*TASK DESCRIPTION:* Identify all lines below that hold "BANDS" and collect them.

*MATERIAL SUPPLIED:*
+===+

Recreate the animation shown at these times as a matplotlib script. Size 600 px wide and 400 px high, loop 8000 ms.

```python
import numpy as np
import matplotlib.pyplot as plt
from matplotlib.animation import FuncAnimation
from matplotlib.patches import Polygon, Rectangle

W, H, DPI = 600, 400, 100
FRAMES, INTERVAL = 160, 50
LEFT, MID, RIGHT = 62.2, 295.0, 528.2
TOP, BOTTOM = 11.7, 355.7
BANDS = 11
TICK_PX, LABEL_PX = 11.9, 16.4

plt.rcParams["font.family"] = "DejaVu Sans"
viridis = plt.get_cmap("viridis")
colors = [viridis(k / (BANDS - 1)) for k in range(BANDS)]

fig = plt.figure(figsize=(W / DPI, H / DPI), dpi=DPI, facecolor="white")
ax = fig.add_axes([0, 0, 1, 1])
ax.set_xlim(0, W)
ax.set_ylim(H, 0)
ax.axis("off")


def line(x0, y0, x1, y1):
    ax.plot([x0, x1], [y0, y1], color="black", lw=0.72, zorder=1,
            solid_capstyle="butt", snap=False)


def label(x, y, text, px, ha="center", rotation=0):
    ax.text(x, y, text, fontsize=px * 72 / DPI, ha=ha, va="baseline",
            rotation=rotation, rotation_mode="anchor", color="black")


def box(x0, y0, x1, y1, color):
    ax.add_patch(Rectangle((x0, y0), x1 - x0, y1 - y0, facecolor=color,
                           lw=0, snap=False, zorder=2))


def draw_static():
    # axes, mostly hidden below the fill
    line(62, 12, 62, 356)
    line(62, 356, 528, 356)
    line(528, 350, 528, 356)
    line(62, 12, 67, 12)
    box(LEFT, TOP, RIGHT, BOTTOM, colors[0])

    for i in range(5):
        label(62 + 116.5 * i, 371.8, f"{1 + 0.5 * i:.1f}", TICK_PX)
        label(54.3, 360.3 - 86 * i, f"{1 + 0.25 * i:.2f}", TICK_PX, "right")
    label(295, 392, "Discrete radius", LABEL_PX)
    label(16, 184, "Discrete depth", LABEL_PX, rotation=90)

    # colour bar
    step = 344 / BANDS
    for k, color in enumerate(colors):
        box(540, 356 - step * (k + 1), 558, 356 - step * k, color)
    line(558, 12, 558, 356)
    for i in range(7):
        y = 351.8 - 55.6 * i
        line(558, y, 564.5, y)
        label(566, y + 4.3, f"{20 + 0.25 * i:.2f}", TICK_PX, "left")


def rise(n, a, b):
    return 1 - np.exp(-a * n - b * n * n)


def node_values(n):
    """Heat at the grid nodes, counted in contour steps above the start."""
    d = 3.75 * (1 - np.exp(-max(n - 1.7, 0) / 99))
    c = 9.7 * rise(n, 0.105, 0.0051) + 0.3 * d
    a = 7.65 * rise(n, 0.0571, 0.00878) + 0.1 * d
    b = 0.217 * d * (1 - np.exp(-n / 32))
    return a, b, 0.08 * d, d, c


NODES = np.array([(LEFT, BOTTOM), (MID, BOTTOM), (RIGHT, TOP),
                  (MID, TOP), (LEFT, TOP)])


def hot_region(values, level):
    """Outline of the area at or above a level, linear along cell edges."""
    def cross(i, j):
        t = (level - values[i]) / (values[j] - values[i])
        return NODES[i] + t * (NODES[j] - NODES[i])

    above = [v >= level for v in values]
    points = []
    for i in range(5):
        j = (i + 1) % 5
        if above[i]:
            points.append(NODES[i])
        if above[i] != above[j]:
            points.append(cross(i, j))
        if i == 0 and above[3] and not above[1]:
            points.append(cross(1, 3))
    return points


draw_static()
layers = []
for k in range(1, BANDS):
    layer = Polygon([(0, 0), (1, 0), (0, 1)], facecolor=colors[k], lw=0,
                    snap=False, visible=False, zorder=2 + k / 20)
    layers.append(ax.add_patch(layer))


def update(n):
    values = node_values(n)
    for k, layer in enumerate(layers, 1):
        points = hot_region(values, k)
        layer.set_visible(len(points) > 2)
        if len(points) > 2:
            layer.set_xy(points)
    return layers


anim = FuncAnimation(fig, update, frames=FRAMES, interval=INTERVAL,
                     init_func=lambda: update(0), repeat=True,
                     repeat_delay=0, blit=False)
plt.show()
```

+===+

*REPLY:*
BANDS = 11
colors = [viridis(k / (BANDS - 1)) for k in range(BANDS)]
    step = 344 / BANDS
for k in range(1, BANDS):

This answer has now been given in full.